Gantt Charts in Google docs
This Gantt Chart Google Docs article will show you how to create a Gantt Chart from your Google Docs spreadsheet. I have
posted a similar step
by step article that shows you how to make an Excel Gantt chart or
timeline. Many of the steps are similar.
Why use project management visuals
A Gantt chart is a critical project management tool for anyone working on a project. Gantt charts help visualize the project schedule and status
which makes them useful particularly when communicating with project stakeholders.
There is a lot of Project Management software available to manage projects but they create complex schedules that are often too confusing for executive
reporting or client reviews.
Google Docs are easily editable and accessible from the cloud which makes them useful for collaborating on projects. Although there is not a native
project management for Google apps solution, Google spreadsheets is perfectly suitable for tracking project schedules. When it comes time to present
those schedules to customers or management you will need to create a Gantt chart.
I will show you how to easily create a simple Gantt chart in Google Docs. If you have access to Microsoft PowerPoint I will show you how to turn your
Google Docs data into a beautiful Gantt chart and timeline, which may better suited for project reporting. The short video at the bottom of the page
demonstrates how to do this.

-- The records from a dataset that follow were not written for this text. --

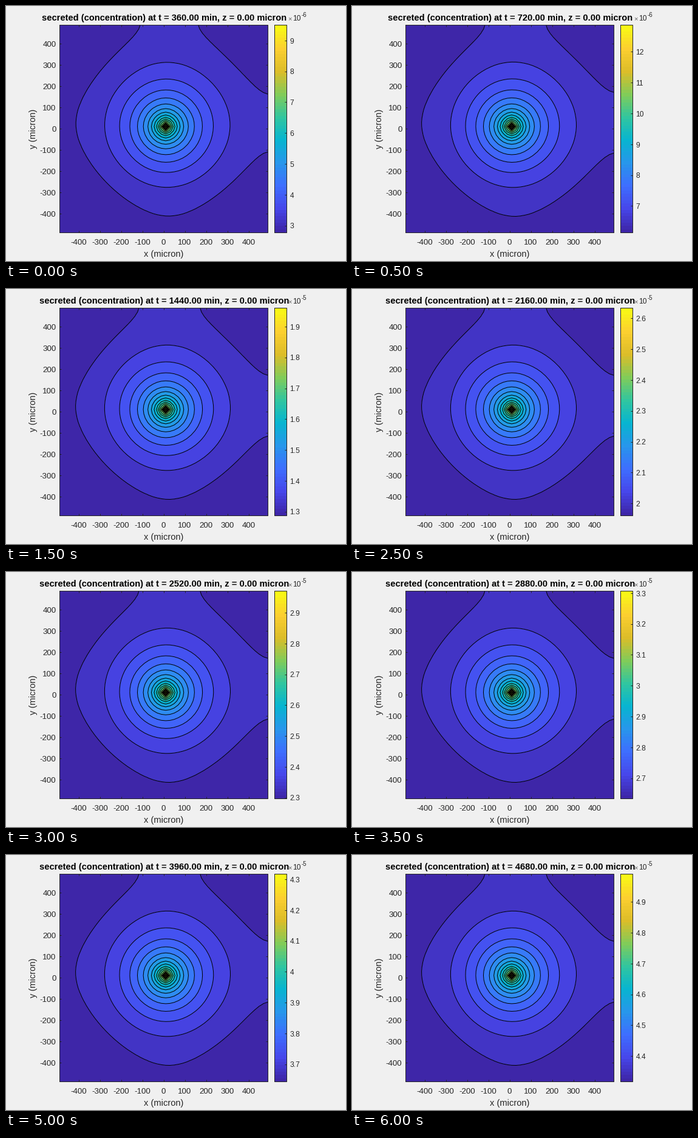
Animation, 560 px wide and 420 px high, one loop 6.5 s. Source, as a matplotlib script:

```python
import numpy as np
import matplotlib.pyplot as plt
from matplotlib.animation import FuncAnimation
from matplotlib.colors import LinearSegmentedColormap

W, H, DPI = 560, 420, 100
FRAMES, INTERVAL = 13, 500
plt.rcParams["font.family"] = "Liberation Sans"

# Plot box and colour bar, in pixels with y pointing down
LEFT, RIGHT, TOP, BOTTOM = 88, 431, 31, 373
BAR_LEFT, BAR_RIGHT = 442, 462
TICK = 3.4
INK = (0.15, 0.15, 0.15)
PAPER = (240 / 255,) * 3

STOPS = ["#3E26A8", "#4747EB", "#3E6FFF", "#2797EB", "#08B5D0",
         "#31C69F", "#81CC59", "#DCBD29", "#FCCF30", "#F9FB15"]
PARULA = LinearSegmentedColormap.from_list("parula", STOPS, N=64)

# Diffusion from one secreting voxel in a closed square
N, STEP, SOURCE = 50, 20, 25
DT, DIFFUSION = 0.01, 1000
SECRETION = 7.5e-5 * 2494 / 8000
LEVELS = 20
EDGE = STEP * (N - 1) / 2

modes = np.arange(N)
basis = np.cos(np.pi * np.outer(modes, np.arange(N) + 0.5) / N)
basis *= np.sqrt(np.where(modes == 0, 1, 2) / N)[:, None]
damp = 1 / (1 + DIFFUSION * DT / STEP**2 * (2 - 2 * np.cos(np.pi * modes / N)))
decay = np.outer(damp, damp)
grid = np.linspace(-EDGE, EDGE, N)


def concentration(minutes):
    """Sum the decaying cosine modes of every secretion step so far."""
    n = round(minutes / DT)
    rest = 1 - decay
    rest[0, 0] = 1
    total = decay * (1 - decay**n) / rest
    total[0, 0] = n
    start = np.outer(basis[:, SOURCE], basis[:, SOURCE])
    field = basis.T @ (total * start) @ basis
    field[SOURCE, SOURCE] += 1
    return SECRETION * DT * field


def to_x(v):
    return LEFT + (v + EDGE) / (2 * EDGE) * (RIGHT - LEFT)


def to_y(v):
    return BOTTOM - (v + EDGE) / (2 * EDGE) * (BOTTOM - TOP)


fig = plt.figure(figsize=(W / DPI, H / DPI), dpi=DPI, facecolor=PAPER)
ax = fig.add_axes([0, 0, 1, 1])


def label(x, y, text, px, color=INK, **kw):
    ax.text(x, y, text, fontsize=px * 72 / DPI, color=color,
            va="baseline", zorder=5, **kw)


def line(xs, ys):
    ax.plot(xs, ys, color=INK, lw=0.72, zorder=4, solid_capstyle="butt")


def box(x0, x1):
    line([x0, x1, x1, x0, x0], [TOP, TOP, BOTTOM, BOTTOM, TOP])


def draw_axes():
    box(LEFT, RIGHT)
    for v in range(-400, 401, 100):
        x, y = to_x(v), to_y(v)
        line([x, x], [BOTTOM, BOTTOM - TICK])
        line([x, x], [TOP, TOP + TICK])
        line([LEFT, LEFT + TICK], [y, y])
        line([RIGHT, RIGHT - TICK], [y, y])
        label(x, 393, str(v), 13.33, ha="center")
        label(82.5, y + 5, str(v), 13.33, ha="right")
    label(259.5, 413, "x (micron)", 14.67, ha="center")
    label(48.5, 202, "y (micron)", 14.67, ha="center",
          rotation=90, rotation_mode="anchor")


def draw_bar(lo, hi, power):
    ramp = np.linspace(1, 0, 64)[:, None]
    ax.imshow(ramp, cmap=PARULA, extent=(BAR_LEFT, BAR_RIGHT, BOTTOM, TOP),
              origin="upper", aspect="auto", interpolation="nearest", zorder=1)
    box(BAR_LEFT, BAR_RIGHT)
    for n in range(int(np.ceil(lo * 1e6)), int(hi * 1e6) + 1):
        y = BOTTOM - (n * 1e-6 - lo) / (hi - lo) * (BOTTOM - TOP)
        line([BAR_RIGHT, BAR_RIGHT - TICK], [y, y])
        label(467.5, y + 4.7, f"{n * 10.0 ** (-6 - power):g}", 12)
    label(464, 24, "×", 11, "0.4")
    label(472.3, 24, "10", 12)
    label(487, 18, str(power), 9.6)


def draw(k):
    ax.clear()
    ax.set_axis_off()
    minutes = 360 * (k + 1)
    field = concentration(minutes)
    lo, peak = field.min(), field.max()
    levels = np.linspace(lo, peak, LEVELS + 2)
    xs, ys = to_x(grid), to_y(grid)

    edges = levels.copy()
    edges[0] -= 1e-9
    edges[-1] += 1e-9
    shades = [PARULA(i / LEVELS) for i in range(LEVELS + 1)]
    ax.contourf(xs, ys, field, levels=edges, colors=shades, zorder=1)
    ax.contour(xs, ys, field, levels=levels[1:-1], colors="black",
               linewidths=0.72, zorder=2)

    draw_axes()
    draw_bar(lo, levels[-2], -6 if k < 2 else -5)
    label(260.3, 24, f"secreted (concentration) at t = {minutes:.2f} min, "
          "z = 0.00 micron", 14.67, "black", ha="center", weight="bold")
    ax.set_xlim(0, W)
    ax.set_ylim(H, 0)


anim = FuncAnimation(fig, draw, frames=FRAMES, interval=INTERVAL,
                     init_func=lambda: None, repeat=True, repeat_delay=0)
plt.show()
```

Which tutorial would you like to see?
Google Docs Gantt Chart How To
Set up your Google project management spreadsheet by building a table for your project schedule.
As show below it should include the description of your tasks or phases, and the start and finish date for each of them.
Add a second table underneath. The purpose of this table will be to calculate the intervals in days (duration) between the start date
and the finish date. These intervals will be used to build your Gantt chart. The 3 columns in this table will reflect the 3 columns in your original
table. Set it ups like this:
The first column will be your Task Descriptions copied exactly from your original table. In my new table I called them “Critical Tasks”.
To copy them from your original project schedule with a formula, in the first cell of your new table type “=” and then click on the cell with the
title of your project description in the original table. You can repeat or simply drag the corner of this cell downward and your formula will be
copied for each of your task descriptions.
I called my second column “Start on Day.” Basically this column figures out how many days into the project will each of your tasks
begin on. So the first/earliest task will obviously start on day 0. To calculate this column use the following Google spreadsheet formula
as shown below: =int(F7)-int($F$7) and in the cell beneath =int(F8)-int($F$7). This formula translates into: This Task’s Start Date – The First
Tasks Start Date (in my example cell F7).
See more Google Spreadsheet formulas here.
I called my third column “Task Duration in Days.” In this column Google Spreadsheet figures out how many days each of you projects tasks
will go on for. In my example the first task, Sourcing, will last for 77 days. Calculate this for each of you tasks using this Google
spreadsheet formula as show below: =(int(G7)-int($F$7))-(int(F7)-int($F$7)) and in the cell beneath =(int(G8)-int($F$7))-(int(F8)-int($F$7)).
This formula translates into: (This task’s End Date – the first task’s start date) – (this task’s start date – the first task’s start date) =
Click in the corner of your table and select the all the data in your new table.
Navigate to the “insert chart” icon on the Google docs ribbon and select “Chart” from the drop down menu.
On the Chart Editor, select the link for More.
In the Chart Editor, select the tab titled Charts and choose the Stacked Bar Chart.
In the Chart Editor, select the Customize tab and change the color of your first Bar to “None” as show in the
Once you have created your chart rename the horizontal and the vertical axis title, and click on the insert button.